> Data for this task
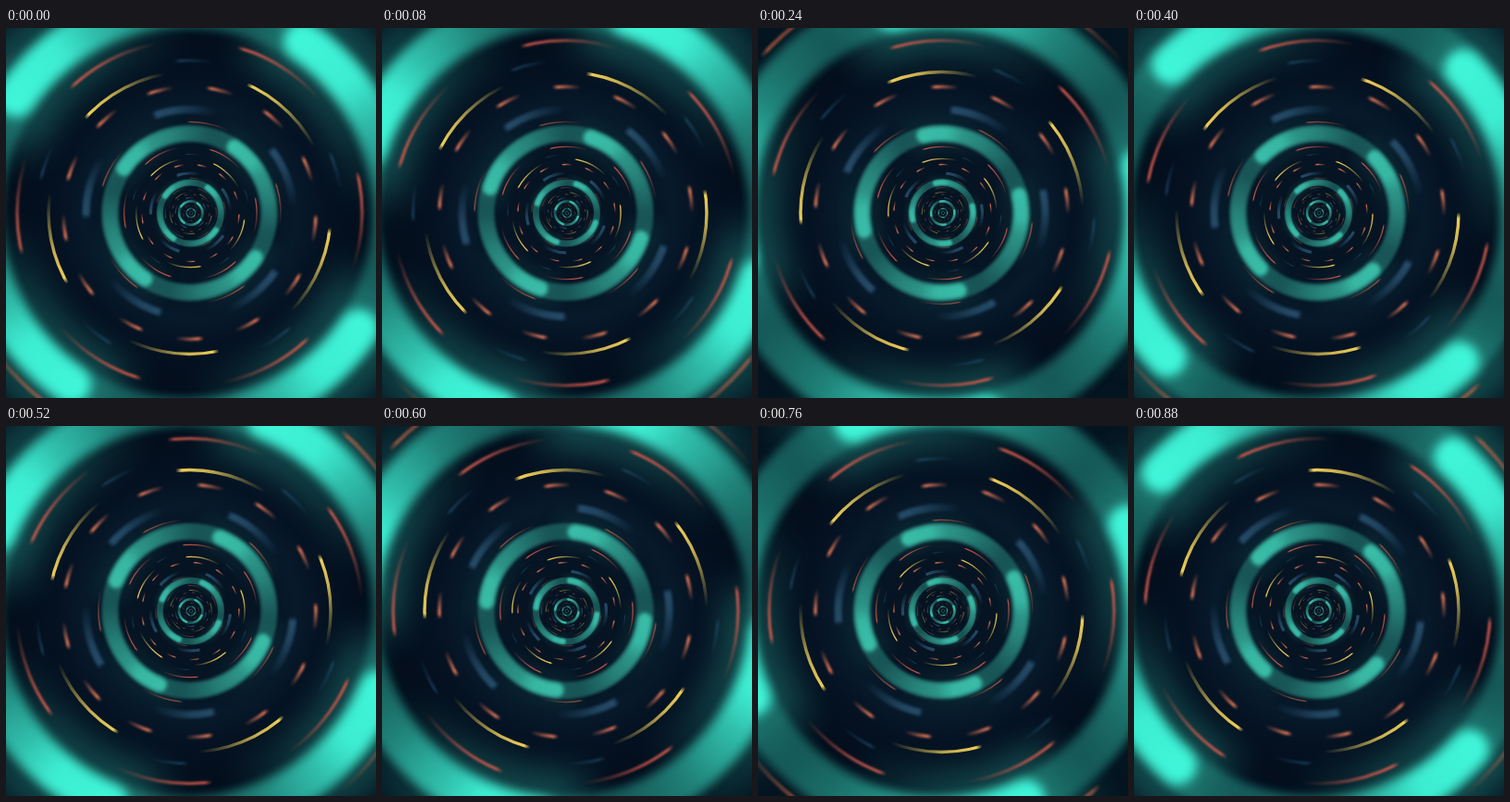
An HTML page with a canvas for the animation above (920 ms loop, 400 by 400 pixels).

```html
<!DOCTYPE html>
<html>
<head>
<meta charset="utf-8">
<style>
  html, body { margin: 0; width: 100%; height: 100%; overflow: hidden; background: #030a19; }
  canvas { display: block; }
</style>
</head>
<body>
<canvas width="400" height="400"></canvas>
<script>
const ctx = document.querySelector('canvas').getContext('2d');
const LOOP = 920, STEP = 40, RATIO = 2.6, TAU = Math.PI * 2;
const rad = degrees => degrees * Math.PI / 180;

// Each ring: radius, width, arcs, arc length and phase in degrees, turn per loop, rgb, opacity, blur
const RINGS = [
  { r: 98.5, w: 1.7, n: 5, len: 28, phase: -92, turn: 180, rgb: '195,100,72', a: 0.65, blur: 0.5 },
  { r: 112, w: 8, n: 5, len: 36, phase: -39, turn: 180, rgb: '48,92,124', a: 0.75, blur: 1.8 },
  { r: 136.5, w: 3.6, n: 13, len: 13, phase: 0.5, turn: 155, rgb: '222,116,84', a: 0.95, blur: 0.8 },
  { r: 152.5, w: 3.4, n: 5, len: 38, phase: -66, turn: 180, rgb: '236,204,88', a: 1, blur: 0.7 },
  { r: 165, w: 3, n: 5, len: 15, phase: -24, turn: 180, rgb: '34,78,108', a: 0.65, blur: 0.9 },
  { r: 186.5, w: 3.2, n: 6, len: 33, phase: 46, turn: 360, rgb: '206,88,76', a: 0.95, blur: 0.8 }
];

function arc(r, w, style, blur, from = 0, to = 360) {
  ctx.filter = blur > 0.25 ? `blur(${blur}px)` : 'none';
  ctx.lineWidth = w;
  ctx.strokeStyle = style;
  ctx.beginPath();
  ctx.arc(0, 0, r, rad(from), rad(to));
  ctx.stroke();
}

// Repeats the [degree, colour] stops n times around the centre
function sweep(n, degrees, stops) {
  const g = ctx.createConicGradient(rad(degrees), 0, 0);
  for (let i = 0; i < n; i++)
    for (const [deg, colour] of stops) g.addColorStop(Math.min(1, i / n + deg / 360), colour);
  return g;
}

function tealRing(s, p) {
  const main = s > 1;
  const tint = a => main ? `rgba(66,255,224,${a})` : `rgba(60,196,174,${a})`;
  const head = -56 - 180 * p;
  const fade = sweep(4, head - 8, [[0, tint(1)], [25, tint(0.92)], [36, tint(0.6)],
    [54, tint(main ? 0.28 : 0.42)], [80, tint(0.04)], [90, tint(0)]]);
  const halo = sweep(4, head - 20, [[0, tint(0)], [15, tint(1)], [45, tint(0.8)], [75, tint(0)], [90, tint(0)]]);

  ctx.globalAlpha = main ? 0.24 : 0.08;
  arc(86 * s, 40 * s, halo, 6 * s);
  ctx.globalAlpha = main ? 0.25 : 0.34;
  arc(86 * s, 18 * s, tint(1), 1.8 * s);
  ctx.globalAlpha = 0.95;
  ctx.lineCap = 'round';
  for (let i = 0; i < 4; i++)
    arc(86 * s, 16 * s, fade, 2.2 * s, head + 90 * i, head + 90 * i + 72);
  ctx.lineCap = 'butt';
}

function arcRing(ring, s, p) {
  const { r, w, n, len, phase, turn, rgb, a, blur } = ring;
  const tint = k => `rgba(${rgb},${k})`;
  const stops = [[0, tint(0)], [2.5, tint(1)], [len * 0.35, tint(0.85)], [len * 0.65, tint(0.45)],
    [len, tint(0)], [360 / n, tint(0)]];
  ctx.globalAlpha = a;
  arc(r * s, w * s, sweep(n, phase - turn * p, stops), blur * s);
}

function background() {
  const g = ctx.createRadialGradient(200, 200, 0, 200, 200, 284);
  g.addColorStop(0, '#061220');
  g.addColorStop(0.32, '#061524');
  g.addColorStop(0.4, '#071a2b');
  g.addColorStop(0.5, '#051222');
  g.addColorStop(0.65, '#040e1c');
  g.addColorStop(0.8, '#04141f');
  g.addColorStop(1, '#041420');
  ctx.filter = 'none';
  ctx.globalAlpha = 1;
  ctx.fillStyle = g;
  ctx.fillRect(0, 0, 400, 400);
}

function draw(p) {
  background();
  for (let level = 1; level > -5; level--) {
    const s = RATIO ** level;
    ctx.save();
    ctx.translate(200 - 1.5 * s, 200);
    tealRing(s, p);
    for (const ring of RINGS)
      if (ring.r * s < 280) arcRing(ring, s, p);
    ctx.restore();
  }
}

function frame() {
  const t = performance.now() % LOOP;
  draw(Math.floor(t / STEP) * STEP / LOOP);
  requestAnimationFrame(frame);
}
frame();
</script>
</body>
</html>
```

> Instructions to follow
With the pictures omitted, reproduce the records in full and exactly.

> Your response
An HTML page with a canvas for the animation above (920 ms loop, 400 by 400 pixels).

```html
<!DOCTYPE html>
<html>
<head>
<meta charset="utf-8">
<style>
  html, body { margin: 0; width: 100%; height: 100%; overflow: hidden; background: #030a19; }
  canvas { display: block; }
</style>
</head>
<body>
<canvas width="400" height="400"></canvas>
<script>
const ctx = document.querySelector('canvas').getContext('2d');
const LOOP = 920, STEP = 40, RATIO = 2.6, TAU = Math.PI * 2;
const rad = degrees => degrees * Math.PI / 180;

// Each ring: radius, width, arcs, arc length and phase in degrees, turn per loop, rgb, opacity, blur
const RINGS = [
  { r: 98.5, w: 1.7, n: 5, len: 28, phase: -92, turn: 180, rgb: '195,100,72', a: 0.65, blur: 0.5 },
  { r: 112, w: 8, n: 5, len: 36, phase: -39, turn: 180, rgb: '48,92,124', a: 0.75, blur: 1.8 },
  { r: 136.5, w: 3.6, n: 13, len: 13, phase: 0.5, turn: 155, rgb: '222,116,84', a: 0.95, blur: 0.8 },
  { r: 152.5, w: 3.4, n: 5, len: 38, phase: -66, turn: 180, rgb: '236,204,88', a: 1, blur: 0.7 },
  { r: 165, w: 3, n: 5, len: 15, phase: -24, turn: 180, rgb: '34,78,108', a: 0.65, blur: 0.9 },
  { r: 186.5, w: 3.2, n: 6, len: 33, phase: 46, turn: 360, rgb: '206,88,76', a: 0.95, blur: 0.8 }
];

function arc(r, w, style, blur, from = 0, to = 360) {
  ctx.filter = blur > 0.25 ? `blur(${blur}px)` : 'none';
  ctx.lineWidth = w;
  ctx.strokeStyle = style;
  ctx.beginPath();
  ctx.arc(0, 0, r, rad(from), rad(to));
  ctx.stroke();
}

// Repeats the [degree, colour] stops n times around the centre
function sweep(n, degrees, stops) {
  const g = ctx.createConicGradient(rad(degrees), 0, 0);
  for (let i = 0; i < n; i++)
    for (const [deg, colour] of stops) g.addColorStop(Math.min(1, i / n + deg / 360), colour);
  return g;
}

function tealRing(s, p) {
  const main = s > 1;
  const tint = a => main ? `rgba(66,255,224,${a})` : `rgba(60,196,174,${a})`;
  const head = -56 - 180 * p;
  const fade = sweep(4, head - 8, [[0, tint(1)], [25, tint(0.92)], [36, tint(0.6)],
    [54, tint(main ? 0.28 : 0.42)], [80, tint(0.04)], [90, tint(0)]]);
  const halo = sweep(4, head - 20, [[0, tint(0)], [15, tint(1)], [45, tint(0.8)], [75, tint(0)], [90, tint(0)]]);

  ctx.globalAlpha = main ? 0.24 : 0.08;
  arc(86 * s, 40 * s, halo, 6 * s);
  ctx.globalAlpha = main ? 0.25 : 0.34;
  arc(86 * s, 18 * s, tint(1), 1.8 * s);
  ctx.globalAlpha = 0.95;
  ctx.lineCap = 'round';
  for (let i = 0; i < 4; i++)
    arc(86 * s, 16 * s, fade, 2.2 * s, head + 90 * i, head + 90 * i + 72);
  ctx.lineCap = 'butt';
}

function arcRing(ring, s, p) {
  const { r, w, n, len, phase, turn, rgb, a, blur } = ring;
  const tint = k => `rgba(${rgb},${k})`;
  const stops = [[0, tint(0)], [2.5, tint(1)], [len * 0.35, tint(0.85)], [len * 0.65, tint(0.45)],
    [len, tint(0)], [360 / n, tint(0)]];
  ctx.globalAlpha = a;
  arc(r * s, w * s, sweep(n, phase - turn * p, stops), blur * s);
}

function background() {
  const g = ctx.createRadialGradient(200, 200, 0, 200, 200, 284);
  g.addColorStop(0, '#061220');
  g.addColorStop(0.32, '#061524');
  g.addColorStop(0.4, '#071a2b');
  g.addColorStop(0.5, '#051222');
  g.addColorStop(0.65, '#040e1c');
  g.addColorStop(0.8, '#04141f');
  g.addColorStop(1, '#041420');
  ctx.filter = 'none';
  ctx.globalAlpha = 1;
  ctx.fillStyle = g;
  ctx.fillRect(0, 0, 400, 400);
}

function draw(p) {
  background();
  for (let level = 1; level > -5; level--) {
    const s = RATIO ** level;
    ctx.save();
    ctx.translate(200 - 1.5 * s, 200);
    tealRing(s, p);
    for (const ring of RINGS)
      if (ring.r * s < 280) arcRing(ring, s, p);
    ctx.restore();
  }
}

function frame() {
  const t = performance.now() % LOOP;
  draw(Math.floor(t / STEP) * STEP / LOOP);
  requestAnimationFrame(frame);
}
frame();
</script>
</body>
</html>
```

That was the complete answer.